##### Supplied material #####
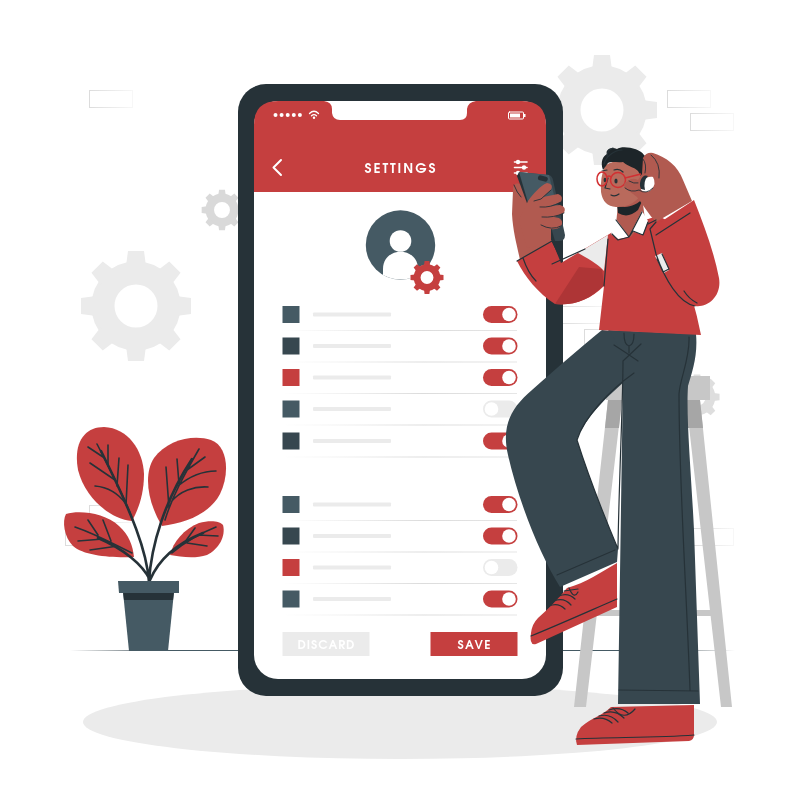
<!DOCTYPE html>
<html lang="en">
<head>
<meta charset="utf-8">
<title>Settings illustration</title>
<style>
:root{--red:#c53f3f;--red-dark:#ae3536;--ink:#263238;--navy:#37474f;--slate:#455a64;--skin:#b15a50;--skin-light:#b96a5c;--hair:#1d2529;--mist:#ebebeb;--fog:#e0e0e0;--stone:#c7c7c7;--white:#fff}
html,body{margin:0;background:var(--white)}
svg{display:block;width:800px;height:800px}
.red{fill:var(--red)}.red-dark{fill:var(--red-dark)}.ink{fill:var(--ink)}.navy{fill:var(--navy)}.slate{fill:var(--slate)}.skin{fill:var(--skin)}.skin-light{fill:var(--skin-light)}.hair{fill:var(--hair)}.mist{fill:var(--mist)}.stone{fill:var(--stone)}.white{fill:var(--white)}
.line{fill:none;stroke:var(--ink);stroke-width:1.2;stroke-linecap:round;stroke-linejoin:round}
.vein{stroke-width:1.6}.stem{stroke-width:2.6}
.icon{fill:none;stroke:var(--white);stroke-width:2;stroke-linecap:round;stroke-linejoin:round}
.gear{color:var(--mist)}
.box{fill:none;stroke:url(#fade)}
text{font-family:"TeX Gyre Adventor","Lato",sans-serif;text-anchor:middle;font-weight:bold}
</style>
</head>
<body>
<svg viewBox="0 0 800 800" role="img" aria-label="Man with a phone leaning beside a large settings screen">
<defs>
<linearGradient id="fade"><stop stop-color="#dcdcdc"/><stop offset="1" stop-color="#f7f7f7"/></linearGradient>
<linearGradient id="floor-fade" gradientUnits="userSpaceOnUse" x1="70" x2="735" y1="0" y2="0"><stop stop-color="#263238" stop-opacity="0"/><stop offset=".15" stop-color="#455a64"/><stop offset=".85" stop-color="#455a64"/><stop offset="1" stop-color="#263238" stop-opacity="0"/></linearGradient>
<linearGradient id="divider" gradientUnits="userSpaceOnUse" x1="282" x2="517" y1="0" y2="0"><stop stop-color="#e0e0e0" stop-opacity="0"/><stop offset=".6" stop-color="#dcdcdc"/><stop offset="1" stop-color="#e6e6e6"/></linearGradient>
<path id="tooth" d="M-10-40L-8-55H8L10-40z" fill="currentColor"/>
<g id="gear">
<circle r="33" fill="none" stroke="currentColor" stroke-width="23"/>
<use href="#tooth"/><use href="#tooth" transform="rotate(45)"/><use href="#tooth" transform="rotate(90)"/><use href="#tooth" transform="rotate(135)"/><use href="#tooth" transform="rotate(180)"/><use href="#tooth" transform="rotate(225)"/><use href="#tooth" transform="rotate(270)"/><use href="#tooth" transform="rotate(315)"/>
</g>
<g id="row-text"><rect x="313" y="-2" width="78" height="4" rx="1" class="mist"/><rect x="282" y="15.500" width="235" height="1" fill="url(#divider)"/></g>
<g id="switch-on"><use href="#row-text"/><rect x="483" y="-8.500" width="34.500" height="17" rx="8.500" class="red"/><circle cx="509" r="6.800" class="white"/></g>
<g id="switch-off"><use href="#row-text"/><rect x="483" y="-8.500" width="34.500" height="17" rx="8.500" class="mist"/><circle cx="491.500" r="6.800" class="white"/></g>
<rect id="swatch" x="282.500" y="-8.500" width="17" height="17"/>
</defs>

<g id="background">
<g class="gear">
<use href="#gear" transform="translate(136 306)"/>
<use href="#gear" transform="translate(602 110)"/>
<use href="#gear" transform="translate(222 210) scale(.37)" color="#d9d9d9"/>
<use href="#gear" transform="translate(697 397) scale(.41)" color="#dedede"/>
</g>
<g class="box">
<rect x="89.500" y="90.500" width="43" height="17"/><rect x="667.500" y="90.500" width="43" height="17"/><rect x="690.500" y="113.500" width="43" height="17"/><rect x="65.500" y="528.500" width="43" height="17"/><rect x="89.500" y="505.500" width="43" height="17"/><rect x="690.500" y="528.500" width="43" height="17"/><rect x="561.500" y="306.500" width="43" height="17"/><rect x="584.500" y="329.500" width="43" height="17"/>
</g>
<ellipse cx="400" cy="722" rx="317" ry="37" class="mist"/>
<rect x="70" y="650" width="665" height="1" fill="url(#floor-fade)"/>
</g>

<g id="plant">
<g class="red">
<path d="M132 521C110 519 85 498 78 470C73 442 85 427 104 427C128 428 143 450 144 474C144 495 138 510 132 521z"/>
<path d="M162 526C148 503 143 475 154 458C167 440 193 434 211 440C228 446 230 474 220 494C209 515 184 523 162 526z"/>
<path d="M134 557C113 558 84 556 73 546C64 537 62 521 66 514C80 510 105 513 119 526C129 535 133 546 134 557z"/>
<path d="M170 555C173 542 184 529 199 523C210 520 220 521 223 525C226 536 219 549 207 555C195 559 181 557 170 555z"/>
</g>
<path class="line stem" d="M149 582C147 552 133 515 101 451M149 582C151 545 165 500 192 459M150 580C143 565 124 549 98 538M150 580C159 559 178 543 203 533"/>
<path class="line vein" d="M132 518C125 499 111 471 97 444M126 505L128 465M117 486L119 458M126 504C118 493 107 487 95 486M115 480L90 463M108 466L108 445M103 457L88 447M165 520C172 497 184 475 199 449M169 508L166 467M179 484L177 459M171 502C180 491 194 486 208 487M178 486C190 476 203 471 216 471M187 470L205 457M132 553C113 544 98 535 75 527M111 541L103 520M98 535L88 520M118 546L90 550M103 539L78 541M172 553C186 541 201 533 216 527M185 542L195 528M187 543L207 546M198 535L218 536"/>
<path class="slate" d="M123 592H174L168 651H129z"/><path class="ink" d="M123 592H174L173 600H124z"/>
<path class="slate" d="M118 581H179V593H119z"/>
</g>

<g id="large-phone">
<rect x="238" y="84" width="325" height="612" rx="28" class="ink"/>
<rect x="254" y="101" width="292" height="578" rx="24" class="white"/>
<path class="red" d="M254 192V125Q254 101 278 101H324Q332 102 332 109V113Q333 120 340 120H460Q467 120 467 113V109Q468 102 476 101H522Q546 101 546 125V192z"/>
<rect x="383" y="104.500" width="34" height="4" rx="2" class="white"/>
<g id="status-bar">
<path class="icon" stroke-width="4" stroke-dasharray="0 6.100" d="M275.500 115H301" style="stroke-width:4"/>
<path class="icon" style="stroke-width:1.3" d="M309.500 113.500Q314 109 318.500 113.500M311.500 115.700Q314 113.500 316.500 115.700"/>
<circle cx="314" cy="117.800" r="1.200" class="white"/>
<rect x="508.500" y="112" width="15" height="7" rx="1" class="icon" style="stroke-width:1"/><rect x="510" y="113.500" width="10" height="4" class="white"/><rect x="524" y="114" width="1.500" height="3" class="white"/>
</g>
<path class="icon" d="M281 160L273.500 167.500L281 175"/>
<text x="400" y="172.500" font-size="13.500" textLength="71" class="white">SETTINGS</text>
<path class="icon" d="M514.500 162H527M514.500 167.500H527M514.500 173H527" style="stroke-width:1.6"/>
<circle cx="518" cy="162" r="2.200" class="white"/><circle cx="524" cy="167.500" r="2.200" class="white"/><circle cx="518" cy="173" r="2.200" class="white"/>
<g id="profile">
<circle cx="400.500" cy="245" r="34.700" class="slate"/>
<circle cx="400.500" cy="241" r="10.800" class="white"/>
<path class="white" d="M383 275V269C383 246 418 246 418 269V275Q401 284 383 275z"/>
<circle cx="427" cy="277.500" r="13" class="white"/>
<use href="#gear" transform="translate(427 277.500) scale(.3)" color="#c53f3f"/>
</g>
<g id="options">
<g transform="translate(0 314.500)"><use href="#swatch" class="slate"/><use href="#switch-on"/></g>
<g transform="translate(0 346)"><use href="#swatch" class="navy"/><use href="#switch-on"/></g>
<g transform="translate(0 377.500)"><use href="#swatch" class="red"/><use href="#switch-on"/></g>
<g transform="translate(0 409)"><use href="#swatch" class="slate"/><use href="#switch-off"/></g>
<g transform="translate(0 441)"><use href="#swatch" class="navy"/><use href="#switch-on"/></g>
<g transform="translate(0 504.500)"><use href="#swatch" class="slate"/><use href="#switch-on"/></g>
<g transform="translate(0 536)"><use href="#swatch" class="navy"/><use href="#switch-on"/></g>
<g transform="translate(0 567.500)"><use href="#swatch" class="red"/><use href="#switch-off"/></g>
<g transform="translate(0 599)"><use href="#swatch" class="slate"/><use href="#switch-on"/></g>
</g>
<rect x="282.500" y="632" width="87" height="24" class="mist"/><text x="326" y="648.500" font-size="12" textLength="57" class="white">DISCARD</text>
<rect x="430.500" y="632" width="87" height="24" class="red"/><text x="474" y="648.500" font-size="12" textLength="33" class="white">SAVE</text>
</g>

<g id="stool">
<path class="stone" d="M590 610H715V616H589z"/>
<path class="stone" d="M608 400H622L586 707H574zM686 400H700L732 707H721z"/>
<path fill="#a6a6a6" d="M608 400H622L619 428H605zM686 400H700L703 428H686z"/>
<rect x="606" y="376" width="104" height="24" class="stone"/>
</g>

<g id="man">
<g id="shoes">
<path class="white" d="M562 583L617 558V572L566 592z"/>
<path class="red" d="M567 588C586 583 601 572 617 563V607L536 644Q529 646 531 633Q532 624 538 618C549 608 558 599 567 588z"/>
<path class="line" d="M531 636C558 625 587 612 617 599M564 591L578 589M559 596Q568 592 575 599M554 601Q564 597 571 605M549 606Q558 602 565 609M569 588Q574 600 578 592" />
<path class="red" d="M611 707L694 705V735Q694 740 689 741L577 745Q574 736 581 727C592 717 602 716 611 707z"/>
<path class="line" d="M576 739C610 737 655 738 694 735M609 710Q620 706 628 713M604 713Q615 709 624 718M599 716Q610 713 618 722M594 719Q604 716 612 723M613 708Q624 722 635 709"/>
</g>
<g id="trousers">
<path class="navy" d="M602 330L640 334L634 374C612 391 584 418 577 440C588 475 605 518 618 549L617 562L560 587C540 555 518 500 508 455C501 425 512 407 532 390C559 366 581 347 602 330z"/>
<path class="navy" d="M608 330L696 334C698 356 692 372 688 386C686 418 691 470 694 530L700 704H618L623 377C627 362 618 342 608 330z"/>
<path class="line" d="M623 361C623 400 619 480 618 548M634 373C610 390 584 417 577 440C588 475 605 518 618 549M557 575L615 550M619 690L698 691M689 337C690 359 680 378 679 394C679 480 686 580 690 690M614 345Q625 352 638 361M623 361L641 344M624 333Q624 345 629 346Q634 345 634 334M629 346V353"/>
</g>
<g id="hand-with-phone">
<path class="skin" d="M513 190C512 183 520 181 522 187L528 201L552 205L552 242L520 260C517 245 513 232 512 214z"/>
<path class="navy" d="M519 172L549 175Q552 176 553 180L565 235Q565 241 559 241L553 241L520 181z"/>
<path class="ink" d="M519 172L517 176L528 206L548 240L555 241L545 207z"/>
<path class="slate" d="M519 172L549 175L557 207L529 206z"/>
<rect x="538" y="176" width="10" height="5" rx="2.500" class="ink" transform="rotate(15 543 178)"/>
<path class="skin" d="M528 201C533 194 541 185 547 183Q554 184 551 190L543 197L558 194Q564 196 561 202L550 206L560 205Q567 207 564 213L554 217L559 218Q564 221 561 226Q557 230 551 229L551 244L527 248L519 220z"/>
<path class="line" d="M551 190L541 199L534 201M561 202Q551 208 540 207M564 213Q554 218 542 217M561 226Q552 231 541 225M514 185Q517 193 521 197" style="stroke-width:.9"/>
</g>
<g id="sweater">
<path class="red" d="M517 261L552 241L561 263L616 230L657 216C682 222 690 264 692 298Q697 315 701 335L599 330L604 286C590 300 573 306 555 304C538 293 525 277 517 261z"/>
<path class="red-dark" d="M555 304L579 267L602 269L604 285C590 300 573 306 555 304z"/>
<path class="mist" d="M578 253L608 235L604 271C600 266 591 260 578 253z"/>
<path class="line" d="M517 261L552 241L560 257M523 258Q528 273 536 281M552 264L585 249M608 239L604 286"/>
</g>
<g id="head">
<path class="skin" d="M618 205L642 196L645 220L631 237L616 224z"/>
<path class="hair" d="M617 205C624 209 636 207 644 197L638 210Q628 219 618 213z"/>
<path class="skin-light" d="M605 166C613 158 640 158 644 170V191C638 202 626 208 616 207Q603 206 601 192Q600 177 605 166z"/>
<path class="hair" d="M603 170C600 162 603 156 607 154C605 150 611 146 617 149C622 145 640 148 644 155C649 158 645 171 643 180L638 171C634 167 629 167 623 162C618 163 611 161 608 163z"/>
<path class="line" d="M604 164C606 156 615 150 622 150M607 156Q607 150 613 148"/>
<path class="line" d="M608 178L605 188L610 189M611 195Q615 197 619 194M602 171L607 170M614 170Q619 168 623 172"/>
<ellipse cx="605" cy="180" rx="1.400" ry="2.300" class="ink"/><ellipse cx="616" cy="181" rx="1.600" ry="2.500" class="ink"/>
<g fill="none" stroke="#d22f32" stroke-width="1.500"><ellipse cx="602" cy="179" rx="5" ry="7"/><circle cx="618" cy="180" r="7.500"/><path d="M607 177Q609 175 611 177M625 178L641 174"/></g>
</g>
<path class="white" d="M616 219L629 237L618 239L611 234zM629 237L642 211L648 221L643 235L632 231z"/>
<path class="line" d="M616 220L629 237L642 212M629 237L618 240L612 234M629 237L633 231L643 235L648 222"/>
<g id="raised-arm">
<path class="skin" d="M643 158Q646 152 653 153C666 157 678 166 683 180L692 201L656 222C649 215 644 206 637 197L625 188Q622 183 628 181Q632 177 638 180L642 174z"/>
<path class="white" d="M641 190C641 181 645 176 653 177Q657 184 651 190Q646 194 641 190z"/>
<path class="ink" d="M641 189C638 183 642 173 648 176Q643 181 645 190z"/>
<path class="line" d="M625 188Q631 193 639 190Q646 195 653 188M643 159Q647 164 645 173M651 155Q661 163 659 178M629 181Q634 184 638 183" style="stroke-width:.9"/>
<path class="red" d="M650 229L694 200C704 225 714 252 719 278C722 296 708 308 695 306C679 304 665 280 656 255z"/>
<path class="mist" d="M655 256L662 253L669 270L664 273z"/>
<path class="line" d="M656 222L650 229L656 254C665 280 679 303 695 306M656 235L690 213M657 259L663 272L669 269L662 254M648 224L656 220M697 303Q689 299 684 291"/>
</g>
</g>
</svg>
</body>
</html>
#####
▶ **Task details**
Go through the records above and report how many lines contain "gear". Write the number only.

▶ **Solution to the exercise**
8